One of the most potentially disruptive applications of 3D printing is the ability to 3D print replacement parts on demand, reducing the need for stock part supplies and the shipping of those supplies. As an increasing number of manufacturers make the blueprints for their goods digital, this sector will see everyone from consumers to businesses able to 3D print obscure bolts and jigs for everything from coffeemakers to even 3D printers themselves. A new partnership between Advanced Technology Services, Inc. (ATS) and 3Discovered hopes to bring that future even closer to the present by offering 3D printed replacement parts for factory equipment to ATS’s own MRO (Maintenance Repair & Operations) customers.
Illinois-based ATS works under the motto “We Make Businesses Run Better”, delivering IT management and maintenance repair to such large companies as Siemens, Caterpillar, and Georgia-Pacific. As a platform that connects 3D printing services to those that need them, 3Discovered, is ideally suited to work with ATS to facilitate the 3D printing of replacements for rare, obsolete, or hard-to-find parts. Through its Industrial Parts Services division, ATS customers will be able to obtain 3D printed parts via 3Discovered’s network of 3D Printing Partners, particularly useful for aged equipment and legacy factories.
Mike Waltrip, Vice President of ATS Industrial Parts Services, said of the deal, “3D printed parts are quickly becoming a highly reliable alternative to traditional replacement parts.
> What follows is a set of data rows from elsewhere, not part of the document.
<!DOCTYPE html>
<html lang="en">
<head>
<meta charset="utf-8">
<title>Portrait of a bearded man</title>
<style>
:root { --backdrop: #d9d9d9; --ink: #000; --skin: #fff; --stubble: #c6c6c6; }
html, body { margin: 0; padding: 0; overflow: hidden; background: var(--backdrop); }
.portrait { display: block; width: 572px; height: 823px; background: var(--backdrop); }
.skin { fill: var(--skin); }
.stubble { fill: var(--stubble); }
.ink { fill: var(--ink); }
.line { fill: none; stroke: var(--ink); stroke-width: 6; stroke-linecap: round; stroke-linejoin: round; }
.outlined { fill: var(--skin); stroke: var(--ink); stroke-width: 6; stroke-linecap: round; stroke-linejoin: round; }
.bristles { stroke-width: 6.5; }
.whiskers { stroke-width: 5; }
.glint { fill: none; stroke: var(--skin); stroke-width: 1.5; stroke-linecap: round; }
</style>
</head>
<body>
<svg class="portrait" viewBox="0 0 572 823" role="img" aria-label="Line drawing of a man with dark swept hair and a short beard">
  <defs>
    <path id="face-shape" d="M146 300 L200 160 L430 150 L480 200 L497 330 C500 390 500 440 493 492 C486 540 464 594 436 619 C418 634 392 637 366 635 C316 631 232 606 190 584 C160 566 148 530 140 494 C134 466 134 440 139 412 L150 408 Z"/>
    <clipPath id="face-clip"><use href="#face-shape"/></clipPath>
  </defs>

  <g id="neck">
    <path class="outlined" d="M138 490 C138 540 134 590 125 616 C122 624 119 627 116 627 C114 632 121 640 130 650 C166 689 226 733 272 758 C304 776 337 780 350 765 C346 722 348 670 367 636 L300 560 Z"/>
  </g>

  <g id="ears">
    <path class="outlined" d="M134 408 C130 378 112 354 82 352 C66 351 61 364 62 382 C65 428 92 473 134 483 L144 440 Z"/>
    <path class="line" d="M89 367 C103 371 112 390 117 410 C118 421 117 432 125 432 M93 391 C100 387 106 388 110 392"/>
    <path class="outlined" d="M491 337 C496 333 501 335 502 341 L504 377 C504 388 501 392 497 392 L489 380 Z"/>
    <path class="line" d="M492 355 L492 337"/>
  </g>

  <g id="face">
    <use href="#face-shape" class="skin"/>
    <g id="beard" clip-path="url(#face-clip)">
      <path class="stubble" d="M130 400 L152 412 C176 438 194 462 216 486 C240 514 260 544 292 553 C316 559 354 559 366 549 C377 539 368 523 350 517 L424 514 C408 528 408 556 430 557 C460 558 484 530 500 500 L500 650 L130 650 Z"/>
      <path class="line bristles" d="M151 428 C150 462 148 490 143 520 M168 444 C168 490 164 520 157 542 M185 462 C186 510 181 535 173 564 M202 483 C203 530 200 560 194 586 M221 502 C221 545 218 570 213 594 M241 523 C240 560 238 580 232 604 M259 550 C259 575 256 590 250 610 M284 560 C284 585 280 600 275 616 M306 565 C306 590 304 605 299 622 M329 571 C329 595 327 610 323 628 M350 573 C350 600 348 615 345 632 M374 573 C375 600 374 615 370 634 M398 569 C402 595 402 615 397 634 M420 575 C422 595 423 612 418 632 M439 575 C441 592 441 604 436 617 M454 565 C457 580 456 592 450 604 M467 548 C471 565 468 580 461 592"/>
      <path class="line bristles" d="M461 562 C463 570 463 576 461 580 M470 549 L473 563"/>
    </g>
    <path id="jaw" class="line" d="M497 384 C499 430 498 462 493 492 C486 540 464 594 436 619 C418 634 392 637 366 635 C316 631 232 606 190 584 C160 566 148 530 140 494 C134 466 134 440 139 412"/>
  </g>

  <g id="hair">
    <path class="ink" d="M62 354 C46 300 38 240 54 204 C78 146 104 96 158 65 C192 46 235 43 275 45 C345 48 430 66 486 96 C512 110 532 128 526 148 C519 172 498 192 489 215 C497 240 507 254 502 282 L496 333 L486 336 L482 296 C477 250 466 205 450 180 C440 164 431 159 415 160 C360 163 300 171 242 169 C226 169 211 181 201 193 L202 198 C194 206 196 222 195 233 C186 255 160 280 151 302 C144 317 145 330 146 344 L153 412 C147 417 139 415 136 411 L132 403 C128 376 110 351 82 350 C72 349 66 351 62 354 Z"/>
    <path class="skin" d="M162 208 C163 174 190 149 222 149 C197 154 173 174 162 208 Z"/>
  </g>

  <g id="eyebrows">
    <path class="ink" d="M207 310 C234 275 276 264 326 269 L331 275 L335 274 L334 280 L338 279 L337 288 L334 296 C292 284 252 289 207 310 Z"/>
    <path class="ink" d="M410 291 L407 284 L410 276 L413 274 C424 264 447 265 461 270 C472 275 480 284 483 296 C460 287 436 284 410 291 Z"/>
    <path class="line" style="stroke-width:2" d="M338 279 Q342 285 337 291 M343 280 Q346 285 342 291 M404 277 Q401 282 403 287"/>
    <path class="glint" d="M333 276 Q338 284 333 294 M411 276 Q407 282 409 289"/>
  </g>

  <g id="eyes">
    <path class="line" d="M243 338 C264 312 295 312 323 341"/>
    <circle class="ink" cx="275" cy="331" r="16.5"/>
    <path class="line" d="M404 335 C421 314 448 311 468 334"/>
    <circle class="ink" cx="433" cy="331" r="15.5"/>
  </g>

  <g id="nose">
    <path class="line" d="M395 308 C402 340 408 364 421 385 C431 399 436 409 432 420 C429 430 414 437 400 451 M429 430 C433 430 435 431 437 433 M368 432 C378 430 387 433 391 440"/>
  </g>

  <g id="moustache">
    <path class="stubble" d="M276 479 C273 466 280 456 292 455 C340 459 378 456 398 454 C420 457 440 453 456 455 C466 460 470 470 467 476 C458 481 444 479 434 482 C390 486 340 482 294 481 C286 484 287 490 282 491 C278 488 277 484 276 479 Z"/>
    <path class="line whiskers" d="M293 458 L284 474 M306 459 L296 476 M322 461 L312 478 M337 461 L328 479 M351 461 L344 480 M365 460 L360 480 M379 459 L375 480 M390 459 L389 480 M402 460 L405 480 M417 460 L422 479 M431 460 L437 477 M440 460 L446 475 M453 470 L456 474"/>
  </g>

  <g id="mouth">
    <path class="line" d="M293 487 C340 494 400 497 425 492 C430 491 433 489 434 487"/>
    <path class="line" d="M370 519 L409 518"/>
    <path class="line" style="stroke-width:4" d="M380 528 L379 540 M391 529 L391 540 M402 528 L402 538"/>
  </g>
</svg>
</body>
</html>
ATS is leading the MRO industry with this new capability. 3D printing offers multiple advantages over traditional manufacturing methods. By using 3Discovered’s exchange platform we will be able to provide a wider spectrum of solutions for our customers.”
Peer Munck, Chief Executive Officer of 3Discovered, added, “3Discovered is honored to partner with ATS, a true innovator in MRO services. This is a historic milestone in what we believe to be a steady proliferation of 3D printing as the technology of choice for supplying critically-needed parts and products. 3Discovered’s platform was specifically developed to help companies seamlessly and securely incorporate this new technology in their supply chains, and we look forward to working with ATS to build on this opportunity.”
In a press release, the partners argued that 3D printed replacements can perform just as well as, if not better than, their originals, specifically in cases where plastic parts are enhanced with metals for harsh applications. This, combined with the fact that 3D scanning can be used to reverse engineer spare parts means that, in some cases, 3D printing may be the only alternative for equipment that is no longer manufactured. Though this deal represents a coming shift in spare part replacement for industry, the emergence of a more accessible database of 3D printed replacement parts for consumers is just around the corner.